Records drawn from a dataset
★ ★ ★ ★ ★
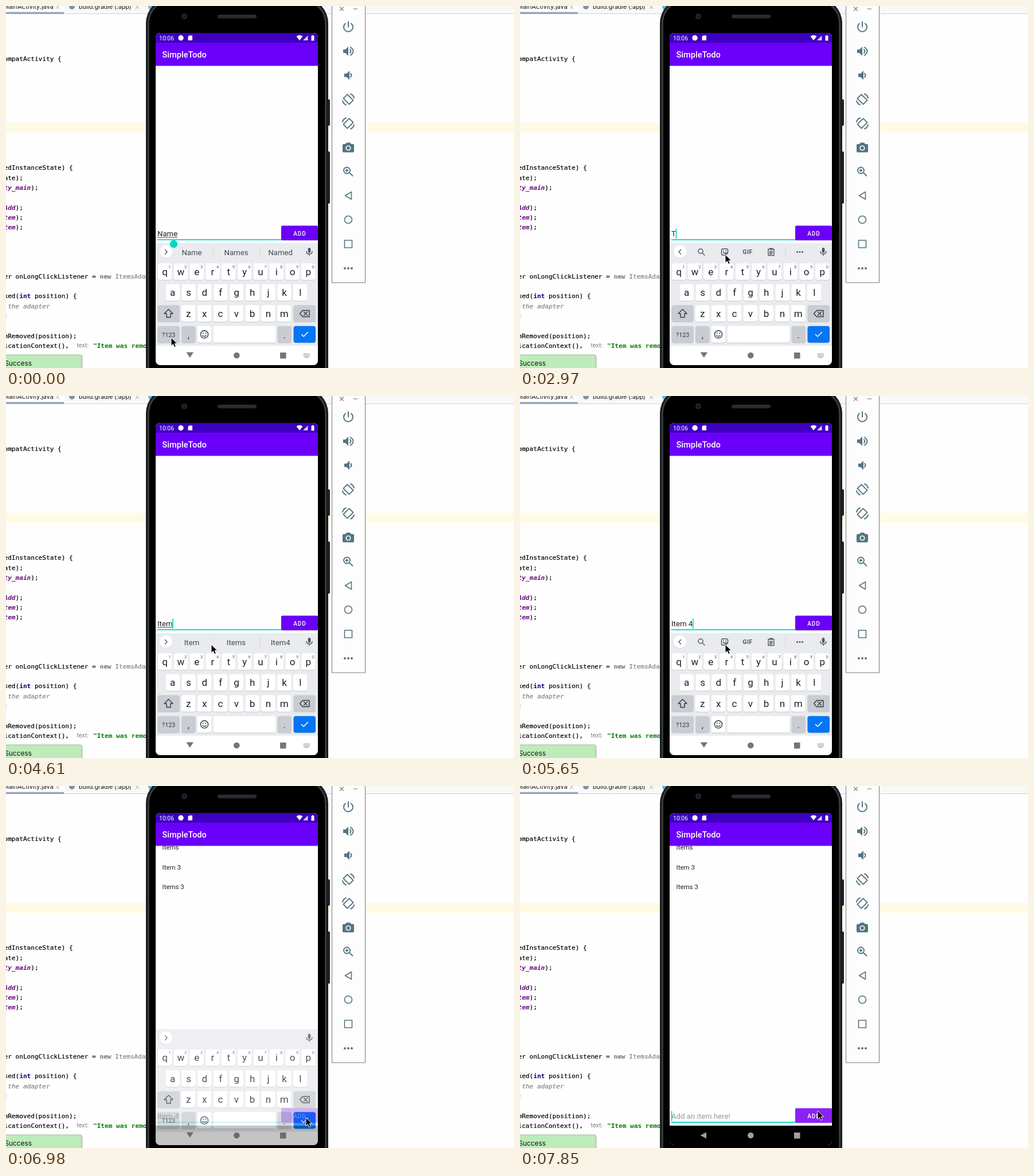
These frames come from a looping animation (886x632 px, 8000 ms). An HTML page:

```html
<!DOCTYPE html>
<html lang="en">
<head>
<meta charset="utf-8">
<title>Todo app demo</title>
<style>
html, body { margin: 0; width: 100%; height: 100%; overflow: hidden; background: #fefefe; }
svg { display: block; width: 100vw; height: 100vh; }
text { white-space: pre; font-family: Roboto, sans-serif; }
.code text { font: 11.1px "DejaVu Sans Mono", monospace; fill: #000; stroke: #000; stroke-width: .2; }
.code .field { font-weight: bold; font-style: italic; fill: #660e7a; stroke: none; }
.code .kw { font-weight: bold; fill: #000080; stroke: none; }
.code .dim { fill: #808080; stroke: #808080; }
.code .note { font-style: italic; fill: #808080; stroke: #808080; }
.code .str { font-weight: bold; fill: #078007; stroke: none; }
.code .hint { font: 10px Inter, sans-serif; fill: #787878; stroke: none; }
.ui { font: 11.8px Inter, sans-serif; fill: #111; }
.mid { text-anchor: middle; }
.line { fill: none; stroke-width: 1.6; stroke-linecap: round; stroke-linejoin: round; }
.tools { color: #537481; }
.tools .line { stroke: currentColor; }
.bar { color: #50565c; }
.bar .line { stroke: currentColor; stroke-width: 1.4; }
.input { font-size: 13.2px; }
</style>
</head>
<body>
<svg viewBox="0 0 886 632" xmlns="http://www.w3.org/2000/svg"></svg>
<script>
const rect = (x, y, w, h, fill, r = 0, more = '') =>
  `<rect x="${x}" y="${y}" width="${w}" height="${h}" rx="${r}" fill="${fill}" ${more}/>`;
const dot = (x, y, r, fill, more = '') => `<circle cx="${x}" cy="${y}" r="${r}" fill="${fill}" ${more}/>`;
const line = (d, more = '') => `<path class="line" d="${d}" ${more}/>`;
const solid = (d, fill = 'currentColor') => `<path d="${d}" fill="${fill}"/>`;
const text = (x, y, s, more = '') => `<text x="${x}" y="${y}" ${more}>${s}</text>`;
const at = (x, y, body) => `<g transform="translate(${x} ${y})">${body}</g>`;
const span = (cls, s) => `<tspan class="${cls}">${s}</tspan>`;

function editor() {
  const rows = [
    [96, 'ompatActivity {'],
    [286, 'edInstanceState) {'],
    [303.5, 'ate);'],
    [321, span('field', 'ty_main') + ');'],
    [355.5, span('field', 'Add') + ');'],
    [372.5, span('field', 'tem') + ');'],
    [390, span('field', 'tem') + ');'],
    [476, 'er onLongClickListener = ' + span('dim', '<tspan font-weight="bold">new</tspan> ItemsAdapter')],
    [510, 'ked(' + span('kw', 'int') + ' position) {'],
    [527.5, span('note', ' the adapter')],
    [545, '<tspan fill="#20808c" stroke="none">;</tspan>'],
    [579.5, 'mRemoved(position);'],
    [596.5, 'icationContext(),']
  ].map(([y, s]) => text(-3.5, y, s)).join('');
  const cross = (x, y) => line(`M${x - 3} ${y - 3}l6 6m0-6l-6 6`, 'stroke="#a5a5a5" style="stroke-width:1"');
  return rect(0, 0, 886, 632, '#fefefe') + rect(0, 0, 886, 13, '#f8f8f8') +
    rect(0, 13, 886, 1, '#d2d2d2') + rect(0, 0, 101, 11, '#fff') + rect(0, 10.5, 101, 3.5, '#98a5b8') +
    text(-5, 5, 'MainActivity.java', 'class="ui" style="font-size:11px"') + cross(90, 2) +
    dot(115, 1, 5, '#85929b') + text(127, 5, 'build.gradle (:app)', 'class="ui" style="font-size:10.6px"') +
    cross(229, 2) + dot(254, 1, 6, '#62b5d6') +
    rect(0, 204, 886, 17, '#fffae3') +
    `<g class="code">${rows}${text(123.5, 596, 'text:', 'class="hint"')}${text(152, 596.5, '"Item was removed"', 'class="str"')}</g>` +
    rect(-5, 610, 139, 30, '#0002', 3) +
    rect(-5, 609, 137, 30, '#bdebba', 2, 'stroke="#9dbf9b"') + text(-2.5, 628, 'Success', 'class="ui"');
}

function emulatorTools() {
  const speaker = solid('M-7-3h4l5-5v16l-5-5h-4z');
  const turn = line('M-1.6-8.6L8.6 1.6L1.6 8.6L-8.6-1.6zM4-9.5q5 2 6 7M-4 9.5q-5-2-6-7', 'style="stroke-width:1.9"');
  const icons = [
    [36, line('M-5-5.5a8 8 0 1 0 10 0M0-8.5v9', 'style="stroke-width:2"')],
    [79, at(-2, 0, speaker) + line('M3-3q3 3 0 6M4-7q9 7 0 14', 'style="stroke-width:1.9"')],
    [121, speaker + line('M4-3q3 3 0 6', 'style="stroke-width:2"')],
    [163, turn],
    [205, `<g transform="scale(-1 1)">${turn}</g>`],
    [247, solid('M-3-8.5h6l2 2.5h3q2 0 2 2v10.5q0 2-2 2h-16q-2 0-2-2v-10.5q0-2 2-2h3z') + dot(0, 1, 4.6, '#fdfdfd') + dot(0, 1, 2.9, 'currentColor')],
    [289, line('M3-2a5.5 5.5 0 1 0-11 0a5.5 5.5 0 1 0 11 0M2 2l5.5 5.5M-4.5-2h4M-2.5-4v4', 'style="stroke-width:1.8"')],
    [331, line('M5.5-6.5v13l-11-6.5z')],
    [373, line('M6.5 0a6.5 6.5 0 1 0-13 0a6.5 6.5 0 1 0 13 0')],
    [415.5, line('M-6.5-6.5h13v13h-13z')],
    [458, [-6, 0, 6].map(x => dot(x, 0, 2, 'currentColor')).join('')]
  ];
  return rect(568.5, -5, 58, 488, '#fdfdfd', 0, 'stroke="#75787a"') +
    line('M582.5 2l6 6m0-6l-6 6M606 5h7', 'stroke="#777" style="stroke-width:1.1"') +
    `<g class="tools">${icons.map(([y, s]) => at(597, y, s)).join('')}</g>`;
}

function phone() {
  return rect(560, 163, 5, 46, '#202124', 2) + rect(560, 254, 5, 91, '#202124', 2) +
    rect(244, -14, 318, 700, '#1b1c1e', 44) +
    rect(248.5, -9.5, 309, 691, '#000', 40, 'stroke="#3e4042" stroke-width="2.5"') +
    dot(311, 18, 5, '#26272a') + dot(311, 18, 2.5, '#0f1724') + rect(369, 15, 68, 6.5, '#2a2b2d', 3.2);
}

function appBar() {
  return rect(261, 47, 283, 17.5, '#3e00bf') + rect(261, 64, 283, 40.5, '#6b00fa') +
    text(267, 59.5, '10:06', 'fill="#fff" font-size="10.5"') + dot(305, 55.7, 4.7, '#fff') +
    solid('M319.5 51.5h5.5v8.5h-7.5v-6.5z', '#fff') +
    solid('M506.5 53q5.5-4 11 0l-5.5 7z', '#fff') + solid('M526.5 51.5v8.5h-8.5z', '#d9ccf4') +
    solid('M534 51h2v1h1.5v8.5h-5v-8.5h1.5z', '#fff') +
    text(272.5, 90, 'SimpleTodo', 'fill="#fff" font-size="14.6" font-weight="500"');
}

function keyboard() {
  const key = (x, y, w, fill = '#fff') => rect(x, y + 1, w, 29, '#c3c6cb', 4) + rect(x, y, w, 29, fill, 4);
  const grey = '#c9cdd3';
  const letters = (row, x0, mid, digits) => [...row].map((c, i) => {
    const x = x0 + i * 27.82;
    return key(x - 12.3, mid - 14.7, 24.6) + text(x, mid + 5.5, c, 'class="mid" font-size="17" fill="#1e2023"') +
      (digits ? text(x + 8.5, mid - 6.5, (i + 1) % 10, 'class="mid" font-size="7.2" fill="#50555a"') : '');
  }).join('');
  const ink = 'stroke="#34383c" style="stroke-width:1.4"';
  return rect(261, 414, 283, 179.5, '#e9ebef') + rect(261, 593, 283, 50, '#fff') +
    letters('qwertyuiop', 277, 464, true) + letters('asdfghjkl', 290.7, 500.5) + letters('zxcvbnm', 318.3, 537) +
    key(264.5, 522.3, 38.5, grey) + key(501.5, 522.3, 38.5, grey) +
    line('M283.5 529.5l7.5 7.5h-4v6.5h-7v-6.5h-4z', ink) +
    line('M517.5 531.5h11.5v11h-11.5l-5-5.5zM519.5 534l6 6m0-6l-6 6', ink) +
    key(264.5, 558.8, 38.5, grey) + text(283.7, 577.5, '?123', 'class="mid" font-size="10.8" fill="#34383c"') +
    key(306, 558.8, 24.6, grey) + text(318.3, 580, ',', 'class="mid" font-size="16" fill="#34383c"') +
    key(333.8, 558.8, 24.6) + dot(346, 573.3, 6.6, 'none', ink) +
    dot(343.6, 571.3, 1, '#34383c') + dot(348.4, 571.3, 1, '#34383c') + line('M342.7 575.3q3.3 3 6.6 0', ink) +
    key(361.5, 558.8, 109) + key(473.5, 558.8, 24.6, grey) +
    text(485.7, 580, '.', 'class="mid" font-size="16" fill="#34383c"') +
    key(501.5, 558.8, 38.5, '#0575f3') + line('M515.5 573.5l3.5 3.5l7.5-7.5', 'stroke="#fff"') +
    dot(279, 430, 11, '#d5d8dc') + dot(279, 429, 11, '#fff') +
    `<g class="bar">${line('', 'id="chevron"')}
      ${rect(526.7, 422, 4.6, 9, 'currentColor', 2.3)}${line('M524 428.5q0 4.5 5 4.5t5-4.5M529 433v2.5')}
      <g id="words">${rect(360.5, 421, 1, 17, '#d3d6da')}${rect(442.5, 421, 1, 17, '#d3d6da')}
        ${[324, 401.5, 478.7].map(x => text(x, 434.5, '', 'class="mid word" font-size="13.2" fill="#454a50"')).join('')}</g>
      <g id="icons">${dot(315, 428, 4, 'none', 'stroke="currentColor" stroke-width="1.5"')}${line('M318 431l4 4')}
        ${line('M353.5 424h7q2 0 2 2v5l-4 4h-5q-2 0-2-2v-7q0-2 2-2M358.5 435v-4h4M354.5 430q2 3 3.5 1')}
        ${dot(354.8, 427.5, 0.9, 'currentColor')}${dot(359.2, 427.5, 0.9, 'currentColor')}
        ${text(397, 433, 'GIF', 'class="mid" font-size="10.5" font-weight="700" fill="currentColor" letter-spacing=".5"')}
        ${line('M433 424.5h10v11h-10zM435.5 428.5h5M435.5 430.7h5M435.5 433h3.5')}${rect(435.3, 422.5, 5.5, 3, 'currentColor', 1)}
        ${rect(462.5, 421, 1, 17, '#d3d6da')}
        ${[483.5, 488, 492.5].map(x => dot(x, 429.5, 1.5, 'currentColor')).join('')}</g>
    </g>`;
}

// Small keyboard glyph at the right end of the navigation bar.
function switcher() {
  const keys = Array.from({ length: 15 }, (_, i) =>
    rect(519 + i % 5 * 2.3, 606.5 + Math.floor(i / 5) * 2.2, 1.4, 1.3, '#888')).join('');
  return `<g id="switcher">${keys}${rect(521, 613, 6.5, 1, '#888')}</g>`;
}

const svg = document.querySelector('svg');
svg.innerHTML = `<defs><clipPath id="screen">${rect(261, 47, 283, 580, '#000', 8)}</clipPath></defs>` +
  editor() + phone() + `<g clip-path="url(#screen)">
    ${rect(261, 47, 283, 580, '#fefefe')}
    <g id="list" font-size="11.5" fill="#222">${['Items', 'Item 3', 'Items 3'].map((s, i) => text(272.5, 111.3 + i * 34.5, s)).join('')}</g>
    ${appBar()}
    <g id="field">
      ${rect(264, 407.2, 217, 1.8, '#00d8c6')}
      ${text(264, 402, '', 'id="value" class="input"')}
      <rect id="mark" x="264" y="403.5" height="1" fill="#444"/>
      <rect id="caret" y="388.5" width="1.6" height="17.5" fill="#00d8c6"/>
      ${rect(480.5, 384.5, 64, 25.3, '#0003', 2)}<rect id="add" x="480" y="383.5" width="64" height="25.5" rx="2"/>
      ${text(512.5, 400.5, 'ADD', 'class="mid" fill="#fff" font-size="10" font-weight="500" letter-spacing=".9"')}
    </g>
    ${rect(261, 593, 283, 40, '#000')}
    <g id="keyboard">${keyboard()}</g>
    <g id="nav"><path id="back"/><circle cx="402.3" cy="610" r="5.3"/><rect x="478" y="605" width="10.5" height="10.5"/></g>
    ${switcher()}
    <path id="handle" d="M292.5 408l4.9 3a6.7 6.7 0 1 1-9.8 0z" fill="#00d8c6"/>
  </g>` + emulatorTools() +
  `<path id="pointer" d="M0 0v14.5l3.4-3.2l2.3 5.3l2.6-1.1l-2.3-5.2h4.6z" fill="#000" stroke="#fff" stroke-width=".9"/>`;

const LOOP = 8000;
// [time, changes]; each step keeps whatever it does not change.
const steps = [
  [0, { value: 'Name', pos: 3, caret: 0, handle: 1, marked: 4, words: ['Name', 'Names', 'Named'], ptr: [288, 579], kb: 'open', add: '#6b00f8' }],
  [150, { ptr: [305, 550] }],
  [290, { ptr: [342, 471] }],
  [440, { ptr: [358, 434], handle: 0, caret: 1 }],
  [890, { caret: 0 }],
  [1340, { caret: 1 }],
  [1490, { pos: 4 }],
  [1780, { value: 'Nam', pos: 3, marked: 3 }],
  [1930, { words: ['Nam', 'Name', 'Names'] }],
  [2080, { value: 'Na', pos: 2, marked: 2 }],
  [2230, { value: 'N', pos: 1, marked: 1, words: ['Na', 'Nah', 'Name'] }],
  [2380, { value: '', pos: 0, marked: 0, words: null }],
  [2830, { caret: 0 }],
  [2970, { value: 'T', pos: 1, caret: 1 }],
  [3270, { marked: 1, words: ['T', 'The', 'Today'] }],
  [3420, { value: '', pos: 0, marked: 0, words: null }],
  [3870, { value: 'I', pos: 1 }],
  [4010, { value: 'It', pos: 2, marked: 1, words: ['I', 'I’m', 'It'] }],
  [4160, { value: 'Ite', pos: 3, marked: 2, words: ['It', 'It’s', 'Its'] }],
  [4310, { value: 'Item', pos: 4, marked: 3, words: ['Ite', 'Item', 'Items'] }],
  [4610, { marked: 4, words: ['Item', 'Items', 'Item4'] }],
  [5060, { value: 'Item ', pos: 5, marked: 0 }],
  [5200, { words: null }],
  [5350, { value: 'Item 4', pos: 6 }],
  [5940, { ptr: [378, 452] }],
  [6090, { ptr: [438, 506] }],
  [6240, { ptr: [498, 558], caret: 0 }],
  [6390, { ptr: [519, 576] }],
  [6530, { ptr: [523, 579] }],
  [6680, { caret: 1 }],
  [6980, { kb: 'closing', words: [], caret: 0 }],
  [7130, { kb: 'closed', ptr: [522, 575] }],
  [7270, { ptr: [520, 569] }],
  [7420, { ptr: [519, 567], caret: 1 }],
  [7710, { value: '', pos: 0, add: '#8a22f7' }]
];
const states = [];
for (const [time, change] of steps) states.push({ ...states.at(-1), ...change, time });

const $ = id => document.getElementById(id);
const show = (id, on) => { $(id).style.display = on ? '' : 'none'; };
const ruler = document.createElement('canvas').getContext('2d');
const width = s => { ruler.font = '13.2px Roboto, sans-serif'; return ruler.measureText(s).width; };
const wordEls = [...document.querySelectorAll('.word')];

function draw(s) {
  const open = s.kb === 'open', closing = s.kb === 'closing';
  $('value').textContent = s.value || 'Add an item here!';
  $('value').setAttribute('fill', s.value ? '#222' : '#999');
  $('mark').setAttribute('width', width(s.value.slice(0, s.marked)));
  $('caret').setAttribute('x', 263.8 + width(s.value.slice(0, s.pos)));
  $('add').setAttribute('fill', s.add);
  show('caret', s.caret);
  show('handle', s.handle);
  show('list', !open);
  show('switcher', open);
  show('keyboard', s.kb !== 'closed');
  $('field').setAttribute('transform', `translate(0 ${open ? 0 : 179})`);
  $('keyboard').setAttribute('transform', `translate(0 ${closing ? 10.5 : 0})`);
  $('keyboard').setAttribute('opacity', closing ? 0.77 : 1);
  $('nav').setAttribute('fill', open ? '#757575' : closing ? '#6c6c6c' : '#a0a0a0');
  $('back').setAttribute('d', s.kb === 'closed' ? 'M325 604.5v11l-10.5-5.5z' : 'M314.5 604.5h12.5l-6.25 9.5z');
  $('chevron').setAttribute('d', s.words ? 'M277.5 425.5l3.5 3.7l-3.5 3.7' : 'M280.5 425.5l-3.5 3.7l3.5 3.7');
  show('words', s.words && s.words.length);
  show('icons', !s.words);
  wordEls.forEach((el, i) => { el.textContent = s.words?.[i] ?? ''; });
  $('pointer').setAttribute('transform', `translate(${s.ptr})`);
}

let shown;
function tick() {
  const time = performance.now() % LOOP;
  const state = states.findLast(s => s.time <= time);
  if (state !== shown) draw(shown = state);
  requestAnimationFrame(tick);
}
tick();
</script>
</body>
</html>
```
★ ★ ★ ★ ★
What to work on: Report how many lines of the records above contain the word "fefefe", giving only the number.

Finished exercise: 3